__Saved entries__:
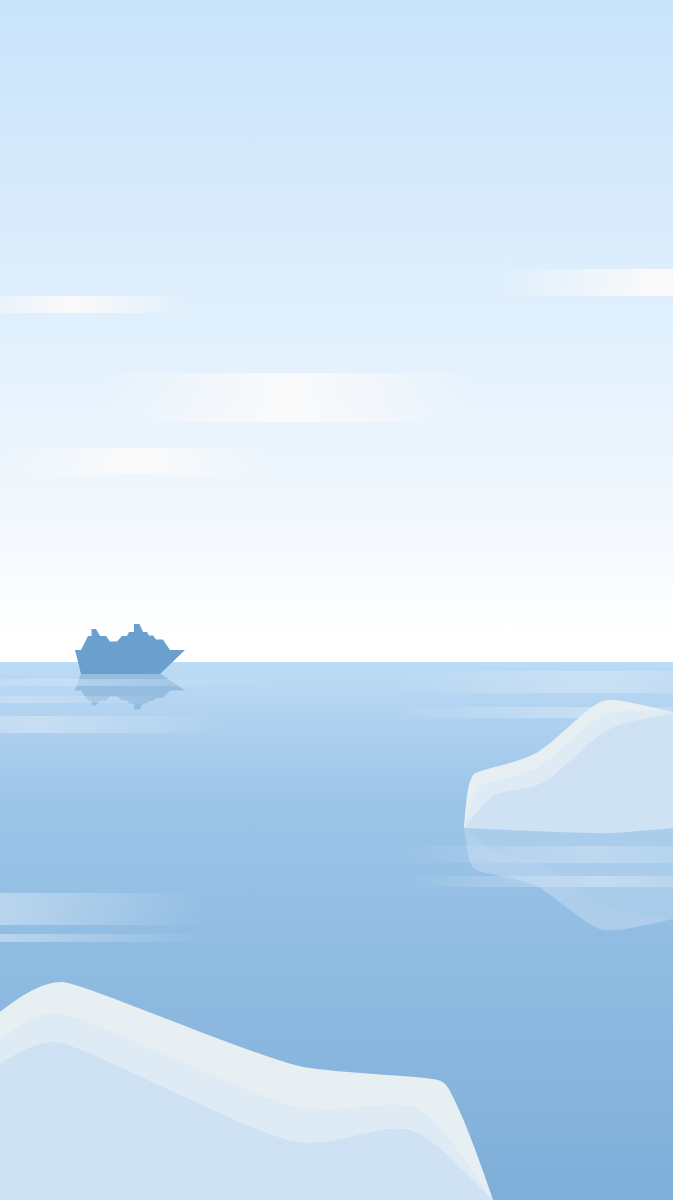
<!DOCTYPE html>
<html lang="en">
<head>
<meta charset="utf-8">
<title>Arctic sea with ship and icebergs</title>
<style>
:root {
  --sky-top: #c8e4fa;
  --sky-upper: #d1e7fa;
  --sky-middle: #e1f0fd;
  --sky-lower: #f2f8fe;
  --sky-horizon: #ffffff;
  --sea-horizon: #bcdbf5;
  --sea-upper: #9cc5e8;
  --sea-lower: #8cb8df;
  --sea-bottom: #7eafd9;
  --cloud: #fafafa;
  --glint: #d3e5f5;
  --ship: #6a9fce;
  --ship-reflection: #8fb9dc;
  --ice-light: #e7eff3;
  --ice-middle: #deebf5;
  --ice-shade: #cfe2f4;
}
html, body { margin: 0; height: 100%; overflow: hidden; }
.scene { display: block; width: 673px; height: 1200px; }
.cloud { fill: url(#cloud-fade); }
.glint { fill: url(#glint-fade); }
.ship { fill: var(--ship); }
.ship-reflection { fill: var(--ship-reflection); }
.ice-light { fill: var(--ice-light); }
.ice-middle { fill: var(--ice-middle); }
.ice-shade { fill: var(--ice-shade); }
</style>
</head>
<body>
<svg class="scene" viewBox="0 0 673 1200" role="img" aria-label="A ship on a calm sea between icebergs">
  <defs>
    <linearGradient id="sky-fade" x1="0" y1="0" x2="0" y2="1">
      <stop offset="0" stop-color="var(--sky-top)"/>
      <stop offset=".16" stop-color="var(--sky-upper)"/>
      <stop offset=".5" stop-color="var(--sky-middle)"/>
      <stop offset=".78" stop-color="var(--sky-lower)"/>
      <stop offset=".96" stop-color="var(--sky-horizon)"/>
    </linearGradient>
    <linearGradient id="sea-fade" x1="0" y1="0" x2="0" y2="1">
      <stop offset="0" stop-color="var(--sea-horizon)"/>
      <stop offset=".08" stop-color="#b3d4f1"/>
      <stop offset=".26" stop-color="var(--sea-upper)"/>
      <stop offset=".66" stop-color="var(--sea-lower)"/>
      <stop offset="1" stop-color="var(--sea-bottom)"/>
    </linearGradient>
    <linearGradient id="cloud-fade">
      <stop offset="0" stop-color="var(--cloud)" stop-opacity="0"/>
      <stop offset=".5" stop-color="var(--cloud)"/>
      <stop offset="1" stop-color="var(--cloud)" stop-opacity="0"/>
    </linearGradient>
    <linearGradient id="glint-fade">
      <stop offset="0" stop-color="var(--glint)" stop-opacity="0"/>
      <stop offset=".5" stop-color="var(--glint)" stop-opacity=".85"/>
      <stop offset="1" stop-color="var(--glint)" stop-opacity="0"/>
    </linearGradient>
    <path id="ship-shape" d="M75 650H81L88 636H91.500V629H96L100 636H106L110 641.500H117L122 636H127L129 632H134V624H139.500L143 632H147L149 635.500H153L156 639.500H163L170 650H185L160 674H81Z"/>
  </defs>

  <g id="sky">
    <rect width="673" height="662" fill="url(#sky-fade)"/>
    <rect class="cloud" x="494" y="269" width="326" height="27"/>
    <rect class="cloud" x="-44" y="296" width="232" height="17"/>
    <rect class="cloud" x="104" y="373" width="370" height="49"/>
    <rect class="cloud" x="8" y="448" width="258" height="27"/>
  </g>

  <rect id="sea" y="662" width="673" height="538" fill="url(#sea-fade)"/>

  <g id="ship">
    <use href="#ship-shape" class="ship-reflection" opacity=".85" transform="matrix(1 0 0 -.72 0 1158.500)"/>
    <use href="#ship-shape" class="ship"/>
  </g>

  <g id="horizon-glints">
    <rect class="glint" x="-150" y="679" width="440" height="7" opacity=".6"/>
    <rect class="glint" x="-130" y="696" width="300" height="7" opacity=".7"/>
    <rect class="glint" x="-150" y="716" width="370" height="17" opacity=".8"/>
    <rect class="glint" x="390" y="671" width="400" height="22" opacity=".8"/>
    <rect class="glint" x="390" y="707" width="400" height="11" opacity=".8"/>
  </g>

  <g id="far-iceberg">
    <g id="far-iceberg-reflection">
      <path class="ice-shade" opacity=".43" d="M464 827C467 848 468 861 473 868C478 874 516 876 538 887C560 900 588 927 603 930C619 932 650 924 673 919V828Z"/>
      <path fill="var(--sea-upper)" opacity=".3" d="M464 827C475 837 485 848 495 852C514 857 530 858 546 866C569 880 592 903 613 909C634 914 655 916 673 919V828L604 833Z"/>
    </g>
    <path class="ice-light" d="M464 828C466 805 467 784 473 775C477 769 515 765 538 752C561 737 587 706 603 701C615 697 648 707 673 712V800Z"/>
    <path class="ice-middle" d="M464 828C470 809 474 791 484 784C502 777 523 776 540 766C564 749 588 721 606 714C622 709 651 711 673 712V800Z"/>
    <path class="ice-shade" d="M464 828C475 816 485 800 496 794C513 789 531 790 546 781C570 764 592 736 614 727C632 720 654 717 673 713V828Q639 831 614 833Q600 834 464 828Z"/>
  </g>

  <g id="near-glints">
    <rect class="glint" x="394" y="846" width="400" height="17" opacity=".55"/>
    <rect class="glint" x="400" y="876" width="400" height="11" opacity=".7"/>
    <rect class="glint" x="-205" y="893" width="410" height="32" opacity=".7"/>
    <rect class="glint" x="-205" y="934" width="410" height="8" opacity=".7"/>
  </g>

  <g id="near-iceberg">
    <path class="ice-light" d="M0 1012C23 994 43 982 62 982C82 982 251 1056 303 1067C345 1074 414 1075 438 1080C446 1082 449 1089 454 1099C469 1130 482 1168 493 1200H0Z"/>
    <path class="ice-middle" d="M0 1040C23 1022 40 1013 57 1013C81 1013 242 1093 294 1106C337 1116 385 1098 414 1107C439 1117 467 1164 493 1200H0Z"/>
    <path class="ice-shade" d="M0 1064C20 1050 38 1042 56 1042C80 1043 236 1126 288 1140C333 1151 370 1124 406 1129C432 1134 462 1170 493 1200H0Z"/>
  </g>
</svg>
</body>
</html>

...

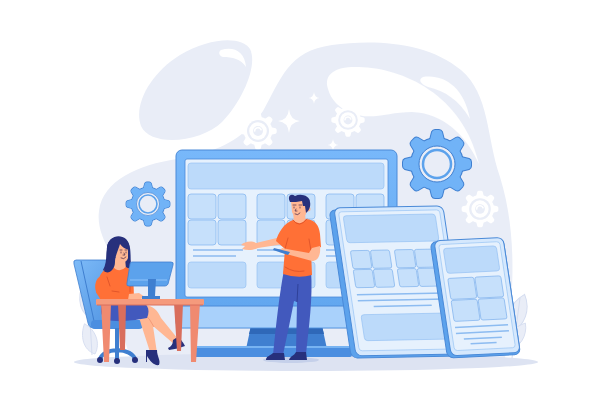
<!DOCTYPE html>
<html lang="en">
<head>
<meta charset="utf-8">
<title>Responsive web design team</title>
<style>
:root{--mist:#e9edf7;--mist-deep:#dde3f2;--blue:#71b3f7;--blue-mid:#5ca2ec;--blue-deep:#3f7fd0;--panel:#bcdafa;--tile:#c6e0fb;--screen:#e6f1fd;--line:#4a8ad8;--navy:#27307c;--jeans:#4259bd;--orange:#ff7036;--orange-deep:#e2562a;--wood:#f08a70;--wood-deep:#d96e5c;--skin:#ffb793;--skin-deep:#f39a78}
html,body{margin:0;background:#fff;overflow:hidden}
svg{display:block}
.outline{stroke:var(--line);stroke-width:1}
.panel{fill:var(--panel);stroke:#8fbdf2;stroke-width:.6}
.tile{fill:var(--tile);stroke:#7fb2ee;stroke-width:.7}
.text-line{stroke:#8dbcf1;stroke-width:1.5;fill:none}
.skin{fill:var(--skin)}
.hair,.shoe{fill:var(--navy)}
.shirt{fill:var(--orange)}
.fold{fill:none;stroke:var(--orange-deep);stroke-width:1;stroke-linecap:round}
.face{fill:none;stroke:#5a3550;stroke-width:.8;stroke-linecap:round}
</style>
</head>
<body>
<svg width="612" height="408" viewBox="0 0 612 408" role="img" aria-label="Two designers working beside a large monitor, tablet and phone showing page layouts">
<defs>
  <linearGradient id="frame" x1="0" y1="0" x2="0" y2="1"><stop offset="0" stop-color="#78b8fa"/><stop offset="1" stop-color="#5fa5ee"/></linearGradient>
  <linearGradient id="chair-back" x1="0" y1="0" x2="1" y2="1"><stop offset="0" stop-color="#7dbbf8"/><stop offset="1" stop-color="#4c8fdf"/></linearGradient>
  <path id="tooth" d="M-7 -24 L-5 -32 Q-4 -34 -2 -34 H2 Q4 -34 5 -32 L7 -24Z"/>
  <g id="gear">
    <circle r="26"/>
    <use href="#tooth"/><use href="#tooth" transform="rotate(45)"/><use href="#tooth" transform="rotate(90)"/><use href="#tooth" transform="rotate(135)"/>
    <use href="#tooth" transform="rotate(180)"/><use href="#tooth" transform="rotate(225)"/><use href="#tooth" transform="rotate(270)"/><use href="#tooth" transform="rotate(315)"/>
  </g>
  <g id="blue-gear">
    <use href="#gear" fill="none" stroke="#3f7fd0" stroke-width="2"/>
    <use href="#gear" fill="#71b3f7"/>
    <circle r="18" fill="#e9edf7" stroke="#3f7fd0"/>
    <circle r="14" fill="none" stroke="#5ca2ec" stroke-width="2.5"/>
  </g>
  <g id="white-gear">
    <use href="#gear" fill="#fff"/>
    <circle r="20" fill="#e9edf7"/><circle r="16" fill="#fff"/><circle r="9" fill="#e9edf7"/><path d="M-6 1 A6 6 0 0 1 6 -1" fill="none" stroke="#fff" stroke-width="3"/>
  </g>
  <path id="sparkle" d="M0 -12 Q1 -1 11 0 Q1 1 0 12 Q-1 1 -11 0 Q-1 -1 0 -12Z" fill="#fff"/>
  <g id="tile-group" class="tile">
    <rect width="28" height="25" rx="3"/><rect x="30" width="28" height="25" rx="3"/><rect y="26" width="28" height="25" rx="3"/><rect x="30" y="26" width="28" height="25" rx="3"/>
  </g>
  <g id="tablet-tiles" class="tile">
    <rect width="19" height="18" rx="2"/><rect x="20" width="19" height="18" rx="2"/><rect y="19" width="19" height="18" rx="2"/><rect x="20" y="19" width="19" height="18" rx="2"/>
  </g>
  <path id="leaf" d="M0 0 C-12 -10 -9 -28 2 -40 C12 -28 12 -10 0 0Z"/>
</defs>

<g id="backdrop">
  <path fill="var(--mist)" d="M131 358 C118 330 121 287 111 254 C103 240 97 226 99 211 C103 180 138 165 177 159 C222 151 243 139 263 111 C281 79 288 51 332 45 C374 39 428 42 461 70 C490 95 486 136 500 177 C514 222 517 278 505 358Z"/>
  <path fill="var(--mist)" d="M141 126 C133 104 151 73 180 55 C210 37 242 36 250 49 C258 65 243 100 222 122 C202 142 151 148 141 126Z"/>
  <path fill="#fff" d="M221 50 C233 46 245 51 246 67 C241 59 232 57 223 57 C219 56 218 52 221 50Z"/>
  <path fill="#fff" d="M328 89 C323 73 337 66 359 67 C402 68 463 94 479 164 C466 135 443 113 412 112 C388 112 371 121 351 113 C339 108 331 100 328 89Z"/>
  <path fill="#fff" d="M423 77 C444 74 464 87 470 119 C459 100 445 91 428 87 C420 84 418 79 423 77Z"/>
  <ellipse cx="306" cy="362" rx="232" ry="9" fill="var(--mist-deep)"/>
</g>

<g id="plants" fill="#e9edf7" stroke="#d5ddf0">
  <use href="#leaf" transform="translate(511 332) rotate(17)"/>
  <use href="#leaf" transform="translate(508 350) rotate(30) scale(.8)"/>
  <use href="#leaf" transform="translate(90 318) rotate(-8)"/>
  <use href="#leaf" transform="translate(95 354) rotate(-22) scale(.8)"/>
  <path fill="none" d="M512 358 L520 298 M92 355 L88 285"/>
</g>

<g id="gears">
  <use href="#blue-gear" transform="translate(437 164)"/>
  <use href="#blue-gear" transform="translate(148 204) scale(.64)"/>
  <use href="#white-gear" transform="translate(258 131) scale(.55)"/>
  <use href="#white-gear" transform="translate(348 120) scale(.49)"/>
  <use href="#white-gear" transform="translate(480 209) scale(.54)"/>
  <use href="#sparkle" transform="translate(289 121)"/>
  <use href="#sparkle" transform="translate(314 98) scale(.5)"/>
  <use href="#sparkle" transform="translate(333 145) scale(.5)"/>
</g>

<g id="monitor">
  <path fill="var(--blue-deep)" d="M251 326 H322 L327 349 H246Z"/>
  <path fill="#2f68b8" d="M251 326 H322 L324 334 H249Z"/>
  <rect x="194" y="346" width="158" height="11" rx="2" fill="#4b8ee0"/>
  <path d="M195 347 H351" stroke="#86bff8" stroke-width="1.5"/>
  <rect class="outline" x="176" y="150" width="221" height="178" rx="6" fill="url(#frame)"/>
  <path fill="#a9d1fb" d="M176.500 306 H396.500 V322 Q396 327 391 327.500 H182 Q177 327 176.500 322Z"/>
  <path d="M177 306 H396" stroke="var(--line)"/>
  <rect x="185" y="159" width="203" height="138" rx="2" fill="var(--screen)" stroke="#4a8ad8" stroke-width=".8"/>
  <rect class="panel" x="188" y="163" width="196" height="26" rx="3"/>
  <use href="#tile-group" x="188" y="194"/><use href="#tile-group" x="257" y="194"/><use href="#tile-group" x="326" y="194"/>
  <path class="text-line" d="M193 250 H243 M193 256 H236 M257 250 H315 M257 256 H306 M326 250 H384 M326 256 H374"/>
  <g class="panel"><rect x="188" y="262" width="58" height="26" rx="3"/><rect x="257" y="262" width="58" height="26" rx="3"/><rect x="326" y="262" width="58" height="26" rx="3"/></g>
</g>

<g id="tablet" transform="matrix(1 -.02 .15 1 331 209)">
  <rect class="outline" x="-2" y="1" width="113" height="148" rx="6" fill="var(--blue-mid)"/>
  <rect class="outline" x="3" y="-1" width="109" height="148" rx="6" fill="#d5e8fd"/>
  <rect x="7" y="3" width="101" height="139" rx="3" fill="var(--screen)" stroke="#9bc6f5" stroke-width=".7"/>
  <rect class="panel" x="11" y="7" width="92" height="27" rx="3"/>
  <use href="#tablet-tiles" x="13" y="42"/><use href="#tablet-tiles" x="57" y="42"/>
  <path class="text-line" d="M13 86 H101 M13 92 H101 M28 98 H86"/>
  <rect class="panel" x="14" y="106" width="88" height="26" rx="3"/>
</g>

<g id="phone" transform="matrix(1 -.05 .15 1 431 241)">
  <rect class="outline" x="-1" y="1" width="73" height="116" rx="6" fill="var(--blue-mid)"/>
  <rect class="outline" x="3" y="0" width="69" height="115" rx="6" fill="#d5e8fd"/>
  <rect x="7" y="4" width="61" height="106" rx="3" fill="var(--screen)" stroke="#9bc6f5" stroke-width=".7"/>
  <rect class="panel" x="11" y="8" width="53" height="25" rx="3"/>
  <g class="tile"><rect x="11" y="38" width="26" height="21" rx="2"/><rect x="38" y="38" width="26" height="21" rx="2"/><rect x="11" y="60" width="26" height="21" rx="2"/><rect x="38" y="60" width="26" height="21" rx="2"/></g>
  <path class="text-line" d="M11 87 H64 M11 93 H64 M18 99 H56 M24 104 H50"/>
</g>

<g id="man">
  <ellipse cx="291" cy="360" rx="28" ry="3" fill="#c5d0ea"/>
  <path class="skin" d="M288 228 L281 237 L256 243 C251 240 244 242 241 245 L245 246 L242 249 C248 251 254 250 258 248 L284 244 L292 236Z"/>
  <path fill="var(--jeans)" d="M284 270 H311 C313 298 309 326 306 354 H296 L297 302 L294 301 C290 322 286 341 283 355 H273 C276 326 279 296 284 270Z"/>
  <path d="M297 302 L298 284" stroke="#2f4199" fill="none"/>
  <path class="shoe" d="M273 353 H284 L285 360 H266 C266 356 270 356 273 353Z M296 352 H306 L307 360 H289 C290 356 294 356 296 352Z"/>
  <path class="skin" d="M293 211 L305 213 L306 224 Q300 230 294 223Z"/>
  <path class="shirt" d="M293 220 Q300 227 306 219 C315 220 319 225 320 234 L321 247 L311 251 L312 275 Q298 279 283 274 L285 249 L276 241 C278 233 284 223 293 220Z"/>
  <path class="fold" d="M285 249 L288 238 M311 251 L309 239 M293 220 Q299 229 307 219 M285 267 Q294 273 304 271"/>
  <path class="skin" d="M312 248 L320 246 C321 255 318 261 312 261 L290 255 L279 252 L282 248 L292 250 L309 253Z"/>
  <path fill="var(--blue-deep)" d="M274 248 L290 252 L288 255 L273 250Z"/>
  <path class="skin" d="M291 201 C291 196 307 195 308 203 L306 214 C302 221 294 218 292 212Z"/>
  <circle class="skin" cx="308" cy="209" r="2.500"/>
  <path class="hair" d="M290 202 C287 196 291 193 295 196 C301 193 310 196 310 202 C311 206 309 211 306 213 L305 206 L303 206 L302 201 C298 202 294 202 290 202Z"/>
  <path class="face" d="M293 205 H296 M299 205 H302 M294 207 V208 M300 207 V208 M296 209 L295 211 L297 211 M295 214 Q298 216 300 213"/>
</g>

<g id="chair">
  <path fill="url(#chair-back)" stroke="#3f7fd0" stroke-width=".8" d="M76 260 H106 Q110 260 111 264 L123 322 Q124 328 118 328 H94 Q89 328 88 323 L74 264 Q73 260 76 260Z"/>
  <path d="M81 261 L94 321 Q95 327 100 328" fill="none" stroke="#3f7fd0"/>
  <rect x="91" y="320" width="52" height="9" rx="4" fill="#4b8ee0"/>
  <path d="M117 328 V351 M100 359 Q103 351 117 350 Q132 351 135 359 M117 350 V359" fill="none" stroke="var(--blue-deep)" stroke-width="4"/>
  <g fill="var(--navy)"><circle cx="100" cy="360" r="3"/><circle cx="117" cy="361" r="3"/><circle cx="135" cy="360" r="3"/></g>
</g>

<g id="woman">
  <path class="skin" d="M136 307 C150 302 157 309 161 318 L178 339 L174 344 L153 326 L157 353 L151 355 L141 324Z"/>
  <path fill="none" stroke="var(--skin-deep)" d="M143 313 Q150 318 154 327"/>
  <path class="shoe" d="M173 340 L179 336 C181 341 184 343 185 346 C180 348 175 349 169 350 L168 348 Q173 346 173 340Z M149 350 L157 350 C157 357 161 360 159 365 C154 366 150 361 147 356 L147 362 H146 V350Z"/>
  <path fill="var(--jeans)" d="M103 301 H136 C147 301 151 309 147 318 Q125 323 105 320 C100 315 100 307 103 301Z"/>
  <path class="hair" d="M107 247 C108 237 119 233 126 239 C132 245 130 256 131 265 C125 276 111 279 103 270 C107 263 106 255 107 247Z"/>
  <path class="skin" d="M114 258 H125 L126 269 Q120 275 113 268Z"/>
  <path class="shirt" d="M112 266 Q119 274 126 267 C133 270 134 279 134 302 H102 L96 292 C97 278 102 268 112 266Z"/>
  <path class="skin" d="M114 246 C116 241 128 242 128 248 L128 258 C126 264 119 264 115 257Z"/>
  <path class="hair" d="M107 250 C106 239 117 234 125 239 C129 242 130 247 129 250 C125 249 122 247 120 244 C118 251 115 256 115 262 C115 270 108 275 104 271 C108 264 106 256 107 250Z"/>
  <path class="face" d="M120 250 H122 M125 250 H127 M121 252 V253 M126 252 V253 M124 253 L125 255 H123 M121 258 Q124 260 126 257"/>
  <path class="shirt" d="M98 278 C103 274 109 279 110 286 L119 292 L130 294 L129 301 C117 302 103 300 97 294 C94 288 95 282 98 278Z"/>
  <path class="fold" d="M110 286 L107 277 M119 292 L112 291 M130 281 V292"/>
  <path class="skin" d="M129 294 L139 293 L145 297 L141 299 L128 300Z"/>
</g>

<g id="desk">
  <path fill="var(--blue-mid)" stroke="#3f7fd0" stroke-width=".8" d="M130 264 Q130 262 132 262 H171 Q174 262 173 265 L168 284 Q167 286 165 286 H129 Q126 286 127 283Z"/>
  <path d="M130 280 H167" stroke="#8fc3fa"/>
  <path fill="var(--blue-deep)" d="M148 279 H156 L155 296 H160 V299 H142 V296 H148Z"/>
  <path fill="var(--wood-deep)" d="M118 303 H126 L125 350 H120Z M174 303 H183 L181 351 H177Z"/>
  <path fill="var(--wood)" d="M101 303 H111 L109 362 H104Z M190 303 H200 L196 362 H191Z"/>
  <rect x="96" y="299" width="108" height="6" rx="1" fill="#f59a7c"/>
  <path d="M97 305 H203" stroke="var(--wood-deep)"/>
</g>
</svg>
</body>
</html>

* * *

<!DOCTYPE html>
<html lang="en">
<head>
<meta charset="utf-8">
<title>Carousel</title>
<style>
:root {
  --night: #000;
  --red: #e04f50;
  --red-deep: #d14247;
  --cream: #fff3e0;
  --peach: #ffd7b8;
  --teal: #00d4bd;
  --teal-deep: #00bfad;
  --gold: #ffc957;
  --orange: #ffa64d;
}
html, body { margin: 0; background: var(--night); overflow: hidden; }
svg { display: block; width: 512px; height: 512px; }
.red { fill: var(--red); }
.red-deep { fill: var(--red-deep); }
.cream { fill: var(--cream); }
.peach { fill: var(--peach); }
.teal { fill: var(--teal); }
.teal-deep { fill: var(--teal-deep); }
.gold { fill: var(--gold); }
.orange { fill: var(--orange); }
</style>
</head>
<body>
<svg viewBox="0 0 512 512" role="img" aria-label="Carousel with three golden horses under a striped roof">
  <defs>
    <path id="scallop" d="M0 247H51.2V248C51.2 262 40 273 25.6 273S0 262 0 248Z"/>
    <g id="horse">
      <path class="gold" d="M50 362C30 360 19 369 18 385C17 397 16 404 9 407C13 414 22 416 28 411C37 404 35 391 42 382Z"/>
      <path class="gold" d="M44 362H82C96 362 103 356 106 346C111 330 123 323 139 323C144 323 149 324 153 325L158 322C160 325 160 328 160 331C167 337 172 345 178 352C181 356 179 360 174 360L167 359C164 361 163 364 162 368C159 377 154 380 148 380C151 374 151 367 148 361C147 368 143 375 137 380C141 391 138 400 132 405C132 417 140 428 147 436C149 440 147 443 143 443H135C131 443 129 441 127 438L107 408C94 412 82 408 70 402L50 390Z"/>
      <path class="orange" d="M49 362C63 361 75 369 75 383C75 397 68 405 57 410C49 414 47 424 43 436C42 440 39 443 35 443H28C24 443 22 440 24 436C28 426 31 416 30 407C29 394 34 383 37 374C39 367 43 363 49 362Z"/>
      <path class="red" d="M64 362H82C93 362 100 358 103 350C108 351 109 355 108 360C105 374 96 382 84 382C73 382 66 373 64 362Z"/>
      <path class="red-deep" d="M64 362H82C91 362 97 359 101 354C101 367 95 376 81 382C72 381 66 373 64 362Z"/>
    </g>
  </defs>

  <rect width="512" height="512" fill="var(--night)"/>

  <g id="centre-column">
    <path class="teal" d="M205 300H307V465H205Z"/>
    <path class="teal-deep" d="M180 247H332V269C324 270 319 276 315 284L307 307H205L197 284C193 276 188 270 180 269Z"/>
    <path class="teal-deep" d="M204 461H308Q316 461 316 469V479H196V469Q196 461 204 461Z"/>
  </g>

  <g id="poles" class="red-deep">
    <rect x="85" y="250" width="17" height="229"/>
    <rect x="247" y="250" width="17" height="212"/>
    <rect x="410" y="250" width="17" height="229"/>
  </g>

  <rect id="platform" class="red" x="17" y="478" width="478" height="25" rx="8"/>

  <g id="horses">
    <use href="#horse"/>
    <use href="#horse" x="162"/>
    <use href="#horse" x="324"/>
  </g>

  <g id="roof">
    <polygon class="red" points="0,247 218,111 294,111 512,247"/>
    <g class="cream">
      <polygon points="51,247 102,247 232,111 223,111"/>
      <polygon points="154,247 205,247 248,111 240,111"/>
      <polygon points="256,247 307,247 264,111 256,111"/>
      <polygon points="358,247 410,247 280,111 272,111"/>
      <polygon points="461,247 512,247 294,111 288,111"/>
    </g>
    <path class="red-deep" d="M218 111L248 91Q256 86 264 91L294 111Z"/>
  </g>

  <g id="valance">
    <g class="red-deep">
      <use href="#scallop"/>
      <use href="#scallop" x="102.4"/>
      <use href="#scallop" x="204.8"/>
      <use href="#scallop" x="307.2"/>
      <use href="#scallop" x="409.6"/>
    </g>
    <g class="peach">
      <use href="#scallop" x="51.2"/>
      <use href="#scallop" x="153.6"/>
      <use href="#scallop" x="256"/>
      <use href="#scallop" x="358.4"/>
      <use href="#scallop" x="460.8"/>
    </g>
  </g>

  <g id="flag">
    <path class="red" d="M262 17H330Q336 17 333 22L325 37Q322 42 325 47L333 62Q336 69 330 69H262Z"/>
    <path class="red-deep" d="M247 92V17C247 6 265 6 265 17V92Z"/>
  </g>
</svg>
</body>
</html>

__Required action__:
Copy out each line of the data containing the string "points".

__Response to the task__:
    <polygon class="red" points="0,247 218,111 294,111 512,247"/>
      <polygon points="51,247 102,247 232,111 223,111"/>
      <polygon points="154,247 205,247 248,111 240,111"/>
      <polygon points="256,247 307,247 264,111 256,111"/>
      <polygon points="358,247 410,247 280,111 272,111"/>
      <polygon points="461,247 512,247 294,111 288,111"/>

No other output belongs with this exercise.